=== What the exercise asks ===
For each line of the data below that holds "teal", copy the line.

-- Records provided follows --

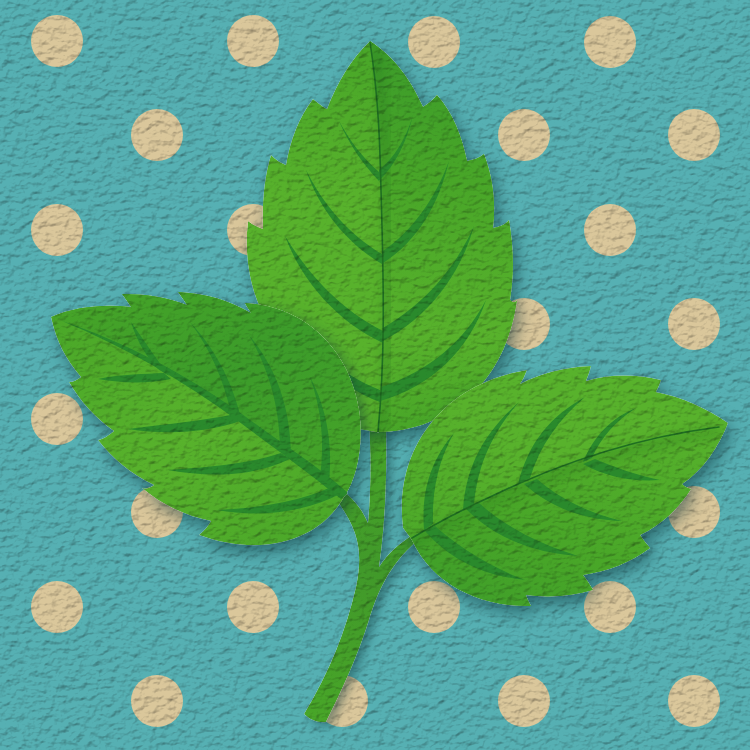
<!DOCTYPE html>
<html lang="en">
<head>
<meta charset="utf-8">
<title>Paper-cut mint sprig</title>
<style>
:root {
  --teal: #56b0b3;
  --dot: #dac79b;
  --leaf-light: #58b22c;
  --leaf-mid: #48a628;
  --leaf-deep: #3c9c2a;
  --vein: #2a8a2c;
  --stem: #41992a;
  --crease: #1f6f22;
}
html, body { margin: 0; height: 100%; overflow: hidden; background: var(--teal); }
.artboard { display: block; width: 750px; height: 750px; }
.ground { fill: var(--teal); }
.dots { fill: var(--dot); }
.veins { fill: var(--vein); }
.stem { fill: url(#stem-tone); }
.crease { fill: none; stroke: var(--crease); stroke-width: 1.6; stroke-linecap: round; }
.stop-light { stop-color: var(--leaf-light); }
.stop-mid { stop-color: var(--leaf-mid); }
.stop-deep { stop-color: var(--leaf-deep); }
.stop-stem { stop-color: var(--stem); }
</style>
</head>
<body>
<svg class="artboard" viewBox="0 0 750 750" role="img" aria-label="Mint sprig with three cut-paper leaves on a teal polka dot ground">
  <defs>
    <filter id="paper" x="0" y="0" width="750" height="750" filterUnits="userSpaceOnUse" color-interpolation-filters="sRGB">
      <feTurbulence type="fractalNoise" baseFrequency=".11 .16" numOctaves="4" seed="8" result="grain"/>
      <feDiffuseLighting in="grain" surfaceScale="1.3" diffuseConstant="1.12" lighting-color="#fff" result="relief">
        <feDistantLight azimuth="235" elevation="62"/>
      </feDiffuseLighting>
      <feBlend in="SourceGraphic" in2="relief" mode="multiply" result="textured"/>
      <feComposite in="textured" in2="SourceGraphic" operator="in"/>
    </filter>
    <filter id="lift" x="0" y="0" width="750" height="750" filterUnits="userSpaceOnUse" color-interpolation-filters="sRGB">
      <feDropShadow dx="4" dy="7" stdDeviation="8" flood-color="#0b3338" flood-opacity=".55"/>
    </filter>
    <filter id="lift-low" x="0" y="0" width="750" height="750" filterUnits="userSpaceOnUse" color-interpolation-filters="sRGB">
      <feDropShadow dx="5" dy="4" stdDeviation="5" flood-color="#0b3338" flood-opacity=".45"/>
    </filter>
    <filter id="fold-blur" x="-20%" y="-20%" width="140%" height="140%"><feGaussianBlur stdDeviation="5"/></filter>

    <linearGradient id="top-left-half" x1="0" y1="0" x2="0" y2="1">
      <stop class="stop-mid" offset="0"/><stop class="stop-light" offset=".4"/><stop class="stop-light" offset="1"/>
    </linearGradient>
    <linearGradient id="top-right-half" x1="0" y1="0" x2="0" y2="1">
      <stop class="stop-deep" offset="0"/><stop class="stop-mid" offset=".35"/><stop class="stop-light" offset=".75"/><stop class="stop-mid" offset="1"/>
    </linearGradient>
    <linearGradient id="side-upper-half" x1="0" y1="0" x2="1" y2="1">
      <stop class="stop-mid" offset="0"/><stop class="stop-deep" offset=".5"/><stop class="stop-mid" offset="1"/>
    </linearGradient>
    <linearGradient id="side-lower-half" x1="0" y1="0" x2="1" y2="1">
      <stop class="stop-mid" offset="0"/><stop class="stop-light" offset=".5"/><stop class="stop-mid" offset="1"/>
    </linearGradient>
    <linearGradient id="right-upper-half" x1="0" y1="1" x2="1" y2="0">
      <stop class="stop-mid" offset="0"/><stop class="stop-light" offset=".5"/><stop class="stop-light" offset="1"/>
    </linearGradient>
    <linearGradient id="right-lower-half" x1="0" y1="1" x2="1" y2="0">
      <stop class="stop-deep" offset="0"/><stop class="stop-mid" offset=".4"/><stop class="stop-light" offset="1"/>
    </linearGradient>
    <linearGradient id="stem-tone" x1="0" y1="0" x2="0" y2="1">
      <stop class="stop-mid" offset="0"/><stop class="stop-stem" offset=".5"/><stop class="stop-mid" offset="1"/>
    </linearGradient>

    <circle id="dot" r="26"/>
    <path id="top-outline" d="M370 41C396 58 411 81 423 107C428 104 433 100 437 95C453 113 462 136 467 161C473 160 479 158 484 154C493 178 496 202 493 228C499 227 505 225 509 220C514 250 514 275 510 300C515 305 517 300 517 300C506 381 450 432 376 432L358 429C330 410 298 370 285 345C258 318 242 272 248 221C253 225 258 227 263 229C262 203 264 178 271 155C276 160 281 163 286 165C290 140 299 117 313 99C318 103 323 107 327 109C337 83 351 59 370 41Z"/>
    <path id="left-outline" d="M51 317C76 306 105 304 131 307C128 302 125 298 122 294C146 294 167 297 187 305C184 300 181 296 178 292C205 293 229 300 251 313C249 309 246 306 245 303C306 306 350 351 359 410C364 445 357 478 344 497C317 545 256 556 199 535C204 531 208 526 211 521C186 516 162 505 142 488C146 489 150 488 154 485C131 474 113 459 98 440C104 439 109 435 114 431C95 418 80 401 69 382C73 382 77 380 81 377C66 360 56 341 51 317Z"/>
    <path id="right-outline" d="M728 423C706 408 682 397 656 392C658 388 660 384 661 380C635 374 610 374 586 381C588 376 590 371 591 366C565 367 541 373 520 384C523 380 525 375 527 370C446 383 393 446 403 528L412 540C432 584 479 607 531 606C529 602 527 599 526 595C550 598 572 596 593 590C590 585 587 580 583 575C608 571 630 563 650 548C647 544 643 540 640 535C663 524 679 508 691 489C688 488 685 487 682 484C703 470 718 448 728 423Z"/>
    <clipPath id="top-clip"><use href="#top-outline"/></clipPath>
    <clipPath id="left-clip"><use href="#left-outline"/></clipPath>
    <clipPath id="right-clip"><use href="#right-outline"/></clipPath>
  </defs>

  <g id="background" filter="url(#paper)">
    <rect class="ground" width="750" height="750"/>
    <g class="dots">
      <use href="#dot" x="57" y="41"/><use href="#dot" x="253" y="41"/><use href="#dot" x="434" y="42"/><use href="#dot" x="610" y="42"/>
      <use href="#dot" x="157" y="135"/><use href="#dot" x="524" y="135"/><use href="#dot" x="694" y="135"/>
      <use href="#dot" x="57" y="230"/><use href="#dot" x="253" y="230"/><use href="#dot" x="610" y="230"/>
      <use href="#dot" x="524" y="324"/><use href="#dot" x="694" y="324"/>
      <use href="#dot" x="57" y="419"/>
      <use href="#dot" x="157" y="512"/><use href="#dot" x="694" y="512"/>
      <use href="#dot" x="57" y="607"/><use href="#dot" x="253" y="607"/><use href="#dot" x="434" y="607"/><use href="#dot" x="610" y="607"/>
      <use href="#dot" x="157" y="701"/><use href="#dot" x="342" y="701"/><use href="#dot" x="524" y="701"/><use href="#dot" x="694" y="701"/>
    </g>
  </g>

  <g id="sprig-stem" filter="url(#lift-low)">
    <path class="stem" filter="url(#paper)" d="M369 420H386C387 470 386 520 379 567C388 553 398 545 412 535L436 527L417 541C388 566 377 594 369 620C358 655 343 688 326 722C318 723 310 720 304 714C330 671 346 630 356 587C362 557 361 535 340 505L334 490L346 493C356 502 363 511 368 523C371 490 371 455 369 420Z"/>
  </g>

  <g id="top-leaf" filter="url(#lift)">
    <g filter="url(#paper)">
      <use href="#top-outline" fill="url(#top-left-half)"/>
      <g clip-path="url(#top-clip)">
        <path fill="url(#top-right-half)" d="M370 41C379 100 380 150 381 190C384 290 385 360 378 432H530V41Z"/>
        <path fill="none" stroke="#236f1f" stroke-width="10" opacity=".28" filter="url(#fold-blur)" d="M375 50C384 110 385 150 386 190C389 290 389 360 382 432"/>
      </g>
      <g class="veins">
        <path d="M339 121C349 144 362 163 379 181V172C362 157 350 141 339 121Z"/>
        <path d="M306 170C319 208 345 242 382 264V254C348 234 323 204 306 170Z"/>
        <path d="M285 236C302 282 338 322 383 343V331C343 311 310 277 285 236Z"/>
        <path d="M281 308C302 352 336 385 380 402V390C340 374 308 345 281 308Z"/>
        <path d="M413 115C406 139 394 158 379 170V181C396 164 407 141 413 115Z"/>
        <path d="M449 161C435 199 412 231 383 251V263C419 240 439 203 449 161Z"/>
        <path d="M474 226C455 269 424 304 383 328V341C428 317 460 276 474 226Z"/>
        <path d="M486 300C465 340 430 371 381 387L380 401C432 386 469 350 486 300Z"/>
      </g>
      <path class="crease" d="M370 42C379 100 380 150 381 190C384 290 385 360 378 432"/>
    </g>
  </g>

  <g id="left-leaf" filter="url(#lift)">
    <g filter="url(#paper)">
      <use href="#left-outline" fill="url(#side-lower-half)"/>
      <g clip-path="url(#left-clip)">
        <path fill="url(#side-upper-half)" d="M51 317C120 341 185 379 240 418C280 448 315 472 345 495L380 480V280H51Z"/>
      </g>
      <g class="veins">
        <path d="M62 321C125 342 187 375 242 414C282 444 317 465 348 493L341 499C310 474 277 450 238 421C184 381 125 347 62 321Z"/>
        <path d="M131 322C139 344 150 361 169 376L160 368C147 354 138 340 131 322Z"/>
        <path d="M131 322C145 342 155 357 169 376L158 369C145 355 137 341 131 322Z"/>
        <path d="M190 322C214 348 231 378 241 418L231 413C223 378 210 349 190 322Z"/>
        <path d="M249 335C276 368 290 405 291 454L280 446C279 404 268 368 249 335Z"/>
        <path d="M310 377C327 409 333 444 329 484L320 477C325 441 321 408 310 377Z"/>
        <path d="M98 379C122 374 145 374 164 373L171 379C147 384 122 383 98 379Z"/>
        <path d="M128 429C166 424 203 421 235 414L243 420C207 433 167 435 128 429Z"/>
        <path d="M168 470C212 467 248 464 281 453L290 459C254 476 212 478 168 470Z"/>
        <path d="M217 510C262 508 301 501 331 487L340 494C305 512 260 518 217 510Z"/>
      </g>
    </g>
  </g>

  <g id="right-leaf" filter="url(#lift)">
    <g filter="url(#paper)">
      <use href="#right-outline" fill="url(#right-upper-half)"/>
      <g clip-path="url(#right-clip)">
        <path fill="url(#right-lower-half)" d="M728 425C640 437 560 463 490 497C455 513 430 527 405 542V620H740V425Z"/>
        <path fill="none" stroke="#236f1f" stroke-width="9" opacity=".26" filter="url(#fold-blur)" d="M720 431C640 443 560 469 490 503C455 519 430 533 408 547"/>
      </g>
      <g class="veins">
        <path d="M454 433C431 460 421 491 424 530L433 524C432 491 438 461 454 433Z"/>
        <path d="M519 402C486 431 466 464 463 510L474 504C478 463 493 432 519 402Z"/>
        <path d="M585 397C551 416 529 441 518 484L530 478C540 446 558 420 585 397Z"/>
        <path d="M636 408C611 418 594 436 583 462L592 458C601 437 616 421 636 408Z"/>
        <path d="M425 531C451 561 486 576 525 580C491 567 461 549 435 526Z"/>
        <path d="M466 509C495 538 534 553 578 556C540 544 507 528 479 503Z"/>
        <path d="M524 484C551 508 585 520 622 521C589 513 560 499 537 479Z"/>
        <path d="M583 464C606 477 633 482 660 480C636 475 614 467 595 459Z"/>
      </g>
      <path class="crease" d="M719 427C640 437 560 463 490 497C455 513 430 527 412 538"/>
    </g>
  </g>
</svg>
</body>
</html>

-- Records provided concluded --

=== Task result ===
  --teal: #56b0b3;
html, body { margin: 0; height: 100%; overflow: hidden; background: var(--teal); }
.ground { fill: var(--teal); }
<svg class="artboard" viewBox="0 0 750 750" role="img" aria-label="Mint sprig with three cut-paper leaves on a teal polka dot ground">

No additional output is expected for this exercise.